▸ **Data supplied**
•••••

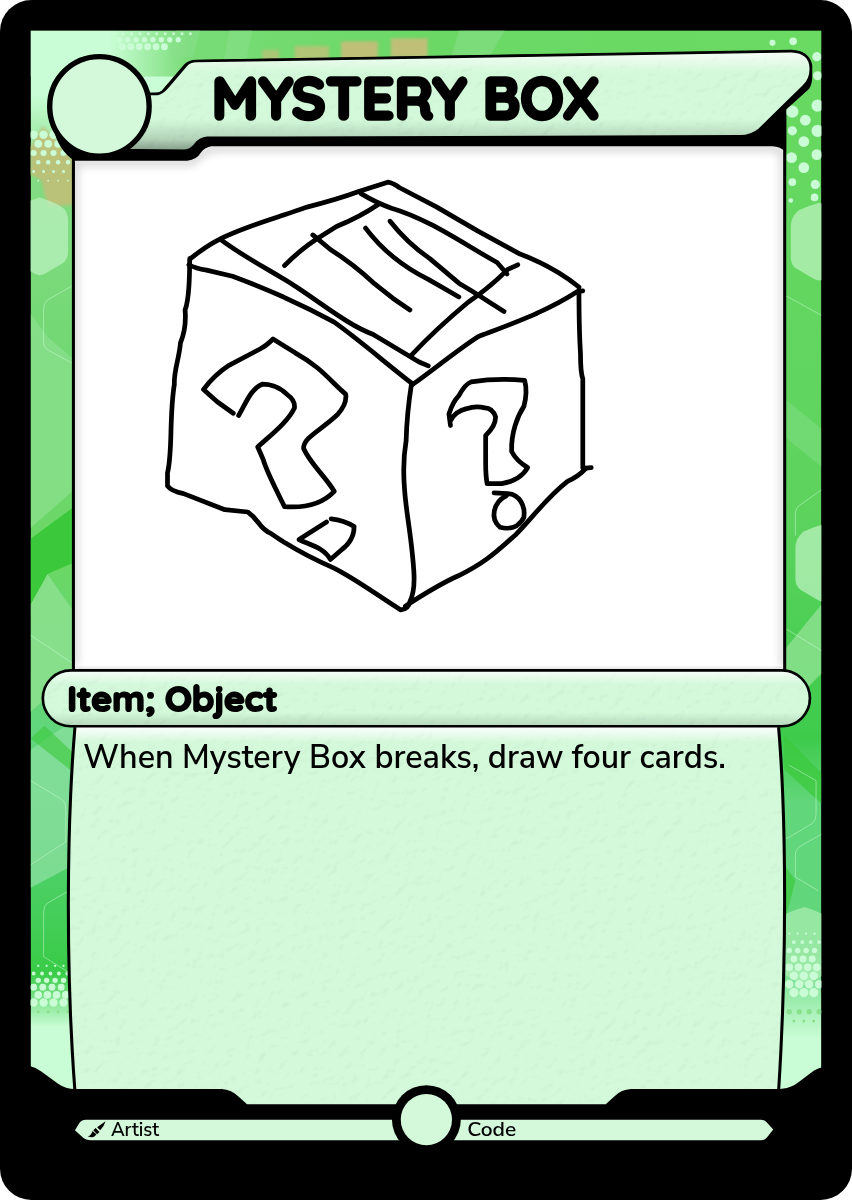
<!DOCTYPE html>
<html lang="en">
<head>
<meta charset="utf-8">
<title>Mystery Box – Item card</title>
<link rel="stylesheet" href="https://fonts.googleapis.com/css2?family=Nunito+Sans:wght@500;600&family=Quicksand:wght@700&display=swap">
<style>
:root{
  --ink:#000;
  --paper:#d3f9da;
  --mint:#cafdd6;
  --green:#3bc93b;
  --sage:#8be08e;
  --tan:#c0bf78;
  --white:#fff;
}
*{margin:0;padding:0;box-sizing:border-box}
html,body{width:852px;height:1200px;overflow:hidden;background:var(--white)}
.card{display:block;width:852px;height:1200px}
.ink{fill:var(--ink)}
.paper{fill:var(--paper)}
.outline{fill:none;stroke:var(--ink);stroke-width:4}
.sketch{fill:none;stroke:var(--ink);stroke-width:6.2;stroke-linecap:round;stroke-linejoin:round}
.dots{fill:none;stroke:var(--mint);stroke-linecap:round}
.hexline{fill:none;stroke:var(--mint);stroke-width:1.3;opacity:.5}
.heading{font-family:"Quicksand",sans-serif;font-weight:700;fill:var(--ink);stroke:var(--ink);stroke-linejoin:round}
.title{font-size:77px;stroke-width:4.6px}
.type{font-size:46px;stroke-width:2.8px}
.rules{font-family:"Nunito Sans",sans-serif;font-weight:600;font-size:45px;fill:var(--ink)}
.credit{font-family:"Nunito Sans",sans-serif;font-weight:600;font-size:25.5px;fill:var(--ink)}
</style>
</head>
<body>
<svg class="card" viewBox="0 0 1114 1568" preserveAspectRatio="none" xmlns="http://www.w3.org/2000/svg">
  <defs>
    <filter id="paper-grain" x="0" y="0" width="100%" height="100%" color-interpolation-filters="sRGB">
      <feTurbulence type="fractalNoise" baseFrequency=".08" numOctaves="2" seed="8" result="noise"/>
      <feDiffuseLighting in="noise" surfaceScale=".35" diffuseConstant="1.15" lighting-color="#fff" result="light">
        <feDistantLight azimuth="235" elevation="61"/>
      </feDiffuseLighting>
      <feBlend in="SourceGraphic" in2="light" mode="multiply" result="mix"/>
      <feComposite in="mix" in2="SourceAlpha" operator="in"/>
    </filter>
    <filter id="soft" x="-30%" y="-30%" width="160%" height="160%"><feGaussianBlur stdDeviation="6"/></filter>
    <filter id="blur-tan" x="-30%" y="-30%" width="160%" height="160%"><feGaussianBlur stdDeviation="2"/></filter>
    <linearGradient id="backdrop-left" x1="0" y1="0" x2="0" y2="1">
      <stop offset="0" stop-color="#c9fdd5"/><stop offset=".06" stop-color="#c9fdd5"/>
      <stop offset=".13" stop-color="#84dc84"/><stop offset=".3" stop-color="#72d873"/>
      <stop offset=".5" stop-color="#6ad765"/><stop offset=".7" stop-color="#5fd583"/>
      <stop offset=".88" stop-color="#39cb47"/><stop offset=".93" stop-color="#c9fdd5"/>
      <stop offset="1" stop-color="#c9fdd5"/>
    </linearGradient>
    <linearGradient id="backdrop-right" x1="0" y1="0" x2="0" y2="1">
      <stop offset="0" stop-color="#69da62"/><stop offset=".45" stop-color="#5dd35e"/>
      <stop offset=".66" stop-color="#3ecb4c"/><stop offset=".72" stop-color="#62d67a"/>
      <stop offset=".86" stop-color="#62d67a"/><stop offset=".94" stop-color="#c9fdd5"/>
      <stop offset="1" stop-color="#c9fdd5"/>
    </linearGradient>
    <linearGradient id="backdrop-top" x1="0" y1="0" x2="1" y2="0">
      <stop offset="0" stop-color="#c9fdd5"/><stop offset=".1" stop-color="#c9fdd5"/>
      <stop offset=".2" stop-color="#78dc76"/><stop offset=".5" stop-color="#6bd866"/><stop offset="1" stop-color="#69da62"/>
    </linearGradient>
    <linearGradient id="banner-shade" x1="0" y1="0" x2="0" y2="1">
      <stop offset="0" stop-color="#fff" stop-opacity=".8"/><stop offset=".22" stop-color="#fff" stop-opacity="0"/>
      <stop offset=".68" stop-color="#000" stop-opacity="0"/><stop offset=".88" stop-color="#000" stop-opacity=".15"/><stop offset="1" stop-color="#000" stop-opacity=".38"/>
    </linearGradient>
    <linearGradient id="bar-shade" x1="0" y1="0" x2="0" y2="1">
      <stop offset="0" stop-color="#fff" stop-opacity=".85"/><stop offset=".25" stop-color="#fff" stop-opacity="0"/>
      <stop offset=".75" stop-color="#000" stop-opacity="0"/><stop offset="1" stop-color="#000" stop-opacity=".14"/>
    </linearGradient>
    <linearGradient id="panel-glow" x1="0" y1="0" x2="0" y2="1">
      <stop offset="0" stop-color="#fff" stop-opacity=".95"/><stop offset="1" stop-color="#fff" stop-opacity="0"/>
    </linearGradient>
    <clipPath id="inner-clip"><rect x="40" y="40" width="1034" height="1400"/></clipPath>
    <clipPath id="art-clip"><rect x="98" y="190" width="926" height="686"/></clipPath>
    <path id="banner-shape" d="M150 196Q186 160 190 123L206 123Q213 121 219 114L243 86Q248 80 257 80L1035 67Q1060 68 1060 90Q1060 104 1050 113L993 169Q982 178 968 178L271 180Q261 181 255 189Q249 197 240 197Z"/>
    <path id="panel-shape" d="M98 950C87 1080 86 1270 98 1424V1446H1018V1424C1029 1270 1028 1080 1018 950Z"/>
    <rect id="type-shape" x="56" y="876" width="1003" height="73" rx="36.5"/>
    <path id="hex" d="M-28 -40Q-25 -43 0 -51Q25 -43 32 -36Q37 -30 37 -20V20Q37 30 30 35L6 49Q0 52 -6 49L-30 35Q-37 30 -37 20V-20Q-37 -32 -28 -40Z"/>
  </defs>

  <rect class="ink card-border" width="1114" height="1568" rx="41"/>

  <g id="backdrop" clip-path="url(#inner-clip)">
    <rect x="40" y="40" width="520" height="1400" fill="url(#backdrop-left)"/>
    <rect x="560" y="40" width="514" height="1400" fill="url(#backdrop-right)"/>
    <rect x="40" y="40" width="1034" height="60" fill="url(#backdrop-top)"/>
    <g fill="var(--tan)" filter="url(#blur-tan)">
      <rect x="343" y="65" width="22" height="20" opacity=".7"/><rect x="385" y="60" width="45" height="25" opacity=".8"/>
      <rect x="446" y="54" width="48" height="25"/><rect x="511" y="50" width="48" height="25"/>
      <path d="M40 192L56 165L75 185L97 212V268L62 270L54 235L40 228Z" opacity=".9"/>
    </g>
    <path d="M230 40H262L252 75H222ZM300 40H330L322 80H292ZM600 40H660L640 74H590Z" fill="var(--sage)" opacity=".5"/>
    <g fill="var(--sage)">
      <path d="M40 410L62 440L97 470V640L40 690Z" opacity=".75"/>
      <path d="M40 790L62 750L97 800V880L40 930Z" opacity=".9"/>
      <path d="M40 980L97 940V1130L40 1160Z" opacity=".8" fill="#88df9c"/>
      <path d="M1025 850L1074 790V880L1025 930Z" opacity=".85"/>
      <path d="M1025 520L1074 560V610L1025 570Z" opacity=".4"/>
    </g>
    <g fill="var(--green)">
      <path d="M40 704L97 662V735L62 750L40 790Z"/>
      <path d="M40 965L58 948L97 985V1010Z" opacity=".6"/>
      <path d="M1025 960L1074 1010V1050L1025 1005Z" opacity=".7"/>
      <path d="M1025 1130L1040 1150L1025 1210Z" opacity=".7"/>
    </g>
    <g fill="#b9f2bd">
      <use href="#hex" x="52" y="309" opacity=".75"/><use href="#hex" x="1071" y="316" opacity=".75"/>
      <use href="#hex" x="1077" y="736" opacity=".75"/><use href="#hex" x="1052" y="1236" opacity=".6"/>
    </g>
    <path class="hexline" d="M97 372L62 392Q57 396 57 404V448Q57 454 62 457L97 476M40 830L97 868M40 1020L80 1044Q86 1048 86 1056V1100L40 1130M97 1160L62 1180Q57 1184 57 1192V1250L97 1275M1025 385L1074 412M1074 640L1046 660Q1040 664 1040 672V700M1025 820L1074 850M1025 1095H1030L1062 1076Q1067 1072 1067 1064V1020L1032 1000M1074 1090L1046 1106Q1040 1110 1040 1118V1146L1070 1164"/>
    <g id="halftone-top-left" class="dots">
      <path d="M150 44H260" stroke-width="4" stroke-dasharray="0 11"/><path d="M156 52H240" stroke-width="7" stroke-dasharray="0 11"/>
      <path d="M160 61H225" stroke-width="9" stroke-dasharray="0 11"/><path d="M44 176H90" stroke-width="11" stroke-dasharray="0 13"/>
      <path d="M50 188H92" stroke-width="10" stroke-dasharray="0 13"/><path d="M44 200H92" stroke-width="8" stroke-dasharray="0 13"/>
      <path d="M50 212H92" stroke-width="6" stroke-dasharray="0 13"/><path d="M44 224H92" stroke-width="4" stroke-dasharray="0 13"/><path d="M50 236H92" stroke-width="2.5" stroke-dasharray="0 13"/>
    </g>
    <g id="halftone-top-right" fill="var(--mint)">
      <circle cx="1037" cy="54" r="5"/><circle cx="1068" cy="74" r="6"/><circle cx="1069" cy="99" r="6"/><circle cx="1069" cy="138" r="8"/><circle cx="1036" cy="146" r="8"/><circle cx="1053" cy="157" r="7"/><circle cx="1036" cy="171" r="6"/><circle cx="1069" cy="171" r="8"/><circle cx="1051" cy="185" r="7"/><circle cx="1068" cy="202" r="7"/><circle cx="1035" cy="206" r="7"/><circle cx="1051" cy="219" r="7"/><circle cx="1036" cy="238" r="5"/><circle cx="1066" cy="241" r="6"/><circle cx="1065" cy="258" r="5"/><circle cx="1034" cy="262" r="3"/><circle cx="1010" cy="56" r="4"/>
    </g>
    <g id="halftone-bottom" class="dots">
      <path d="M50 1262H92M1032 1220H1074" stroke-width="3" stroke-dasharray="0 11"/><path d="M44 1272H92M1038 1231H1074" stroke-width="5" stroke-dasharray="0 11"/>
      <path d="M50 1281H92M1032 1242H1074" stroke-width="7" stroke-dasharray="0 11"/><path d="M44 1290H92M1038 1253H1074" stroke-width="9" stroke-dasharray="0 12"/>
      <path d="M50 1300H92M1032 1264H1074" stroke-width="10" stroke-dasharray="0 12"/><path d="M44 1310H92M1038 1275H1074" stroke-width="11" stroke-dasharray="0 13"/>
      <path d="M1032 1286H1074" stroke-width="11" stroke-dasharray="0 13"/><path d="M1038 1297H1074" stroke-width="12" stroke-dasharray="0 13"/>
      <path d="M1032 1322H1074" stroke="#8be08e" stroke-width="7" stroke-dasharray="0 13"/><path d="M1038 1334H1074M50 1322H92" stroke="#8be08e" stroke-width="4" stroke-dasharray="0 13"/>
    </g>
  </g>

  <g id="art-window">
    <rect x="96" y="180" width="930" height="700" fill="var(--white)"/>
    <g clip-path="url(#art-clip)">
      <path d="M97 870V212H250Q270 194 282 193H1012Q1024 194 1025 206V870" fill="none" stroke="#000" stroke-width="6" opacity=".28" filter="url(#soft)"/>
      <path d="M98 872H1024V876H98Z" fill="#000" opacity=".12" filter="url(#blur-tan)"/>
    </g>
    <path class="outline" d="M96 190V880M1026 150V880"/>
    <g id="box-drawing" class="sketch" role="img" aria-label="Hand-drawn box with question marks on its sides">
      <path d="M249 338Q268 322 290 311C330 292 365 284 400 271Q440 261 470 250L507 238Q514 239 522 245L570 270L625 302L680 332C712 344 738 360 757 375"/>
      <path d="M247 346Q256 351 270 353L304 361C350 378 395 398 437 421C472 446 506 476 540 502"/>
      <path d="M762 380L755 381C715 407 672 422 625 440C600 456 568 482 540 502"/>
      <path d="M248 338C248 372 246 395 242 405Q244 428 236 448C234 470 227 485 228 502C221 545 226 590 219 618V635Q224 642 240 645L294 666L324 669C340 680 338 690 354 697Q390 722 436 742C466 757 492 777 524 797Q534 796 536 786Q543 772 541 745C538 700 531 670 529 640Q526 605 531 576Q532 540 538 502"/>
      <path d="M757 378Q757 430 759 462Q759 487 762 495V612L773 611"/>
      <path d="M765 613Q757 622 742 629C715 650 700 672 675 698C650 720 635 735 600 752C575 763 553 777 530 792"/>
      <path d="M290 314C325 340 360 356 392 378C428 402 458 426 488 437L548 473L560 478"/>
      <path d="M472 253Q492 265 512 272C560 286 605 318 650 343L663 358"/>
      <path d="M495 267Q470 284 440 296L413 313Q392 327 372 347"/>
      <path d="M409 307L432 326Q462 345 490 371L514 390L536 405"/>
      <path d="M478 298C502 330 530 350 560 365L600 388"/>
      <path d="M510 289Q532 317 562 338L600 370Q625 385 640 395L659 407"/>
      <path d="M677 346L664 352Q640 376 612 395Q570 430 538 464"/>
      <path d="M305 540L284 525L266 509Q280 490 300 477L340 456Q348 452 357 443L386 461C420 480 432 498 452 515Q454 528 441 542C420 562 396 572 397 586C405 605 425 622 437 642C420 660 398 664 372 662C361 640 348 615 344 600L337 584C352 570 376 552 385 533Q386 523 376 516Q362 502 343 502C328 508 322 526 312 543"/>
      <path d="M433 678Q450 680 463 688Q463 706 447 718L432 731C423 715 405 712 391 705L427 682"/>
      <path d="M589 556L587 541Q592 525 600 517Q608 502 616 499Q650 494 686 497Q690 512 685 531C677 543 668 565 669 590Q675 602 690 611Q680 628 656 632H637Q635 622 635 605V569Q648 557 648 545Q644 533 634 533Q622 530 610 534Q594 538 589 550"/>
      <path d="M646 644L664 645C680 646 687 662 685 676C678 690 665 692 654 689C640 678 645 656 662 648"/>
    </g>
  </g>

  <g id="title-banner">
    <path class="ink" d="M70 168Q76 196 97 210H245Q257 209 263 199Q267 193 276 191H1010Q1020 191 1028 199V143L1058 116Q1062 110 1062 100V85Q1058 66 1035 65L257 78Q247 78 241 84L211 119Q208 121 203 121H186L172 90Z"/>
    <use href="#banner-shape" class="paper" filter="url(#paper-grain)"/>
    <use href="#banner-shape" fill="url(#banner-shade)"/>
    <use href="#banner-shape" fill="none" stroke="var(--ink)" stroke-width="3"/>
    <text class="heading title" x="277" y="155" textLength="507" lengthAdjust="spacingAndGlyphs">MYSTERY BOX</text>
  </g>

  <circle id="badge" class="paper" cx="130" cy="139" r="65" stroke="var(--ink)" stroke-width="7"/>

  <g id="rules-panel">
    <use href="#panel-shape" class="paper" filter="url(#paper-grain)"/>
    <path d="M99 950H1017V970H98Z" fill="url(#panel-glow)"/>
    <path class="outline" d="M98 950C87 1080 86 1270 98 1426M1018 950C1029 1080 1028 1270 1018 1426"/>
    <text class="rules" x="109" y="1003" textLength="840" lengthAdjust="spacingAndGlyphs">When Mystery Box breaks, draw four cards.</text>
  </g>

  <g id="type-bar">
    <use href="#type-shape" class="paper" filter="url(#paper-grain)"/>
    <use href="#type-shape" fill="url(#bar-shade)" stroke="var(--ink)" stroke-width="3.5"/>
    <text class="heading type" x="88" y="929" textLength="275" lengthAdjust="spacingAndGlyphs">Item; Object</text>
  </g>

  <g id="footer">
    <path class="ink" d="M39 1393Q47 1395 54 1400L76 1416Q86 1423 98 1423H290Q302 1424 311 1432L323 1443H792L804 1432Q812 1424 825 1423H1020Q1034 1422 1044 1414L1060 1402Q1068 1396 1075 1395V1500H39Z"/>
    <path fill="var(--paper)" d="M98 1477L104 1467Q107 1463 112 1463H530V1490H119Q112 1490 108 1486Z"/>
    <path fill="var(--paper)" d="M585 1463H995Q1000 1463 1003 1467L1011 1476L1003 1486Q1000 1490 995 1490H585Z"/>
    <circle id="footer-ring" cx="557.500" cy="1463" r="45" class="ink"/>
    <circle cx="557.500" cy="1463" r="33.500" class="paper"/>
    <g class="ink" id="brush-icon">
      <path d="M138 1465L127 1473L131 1477Q136 1472 138 1465ZM125 1474L130 1479L127 1482L122 1477ZM121 1478L126 1482Q123 1488 115 1485Q119 1484 121 1478Z"/>
    </g>
    <text class="credit" x="145" y="1485" textLength="63" lengthAdjust="spacingAndGlyphs">Artist</text>
    <text class="credit" x="611" y="1485" textLength="64" lengthAdjust="spacingAndGlyphs">Code</text>
  </g>
</svg>
</body>
</html>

•••••

▸ **Work to be completed**
Above are the entries. Output exactly the lines beginning with the line that has "267Q470 284 440" and ending with the line that has "678Q450 680 463".

▸ **Reply**
      <path d="M495 267Q470 284 440 296L413 313Q392 327 372 347"/>
      <path d="M409 307L432 326Q462 345 490 371L514 390L536 405"/>
      <path d="M478 298C502 330 530 350 560 365L600 388"/>
      <path d="M510 289Q532 317 562 338L600 370Q625 385 640 395L659 407"/>
      <path d="M677 346L664 352Q640 376 612 395Q570 430 538 464"/>
      <path d="M305 540L284 525L266 509Q280 490 300 477L340 456Q348 452 357 443L386 461C420 480 432 498 452 515Q454 528 441 542C420 562 396 572 397 586C405 605 425 622 437 642C420 660 398 664 372 662C361 640 348 615 344 600L337 584C352 570 376 552 385 533Q386 523 376 516Q362 502 343 502C328 508 322 526 312 543"/>
      <path d="M433 678Q450 680 463 688Q463 706 447 718L432 731C423 715 405 712 391 705L427 682"/>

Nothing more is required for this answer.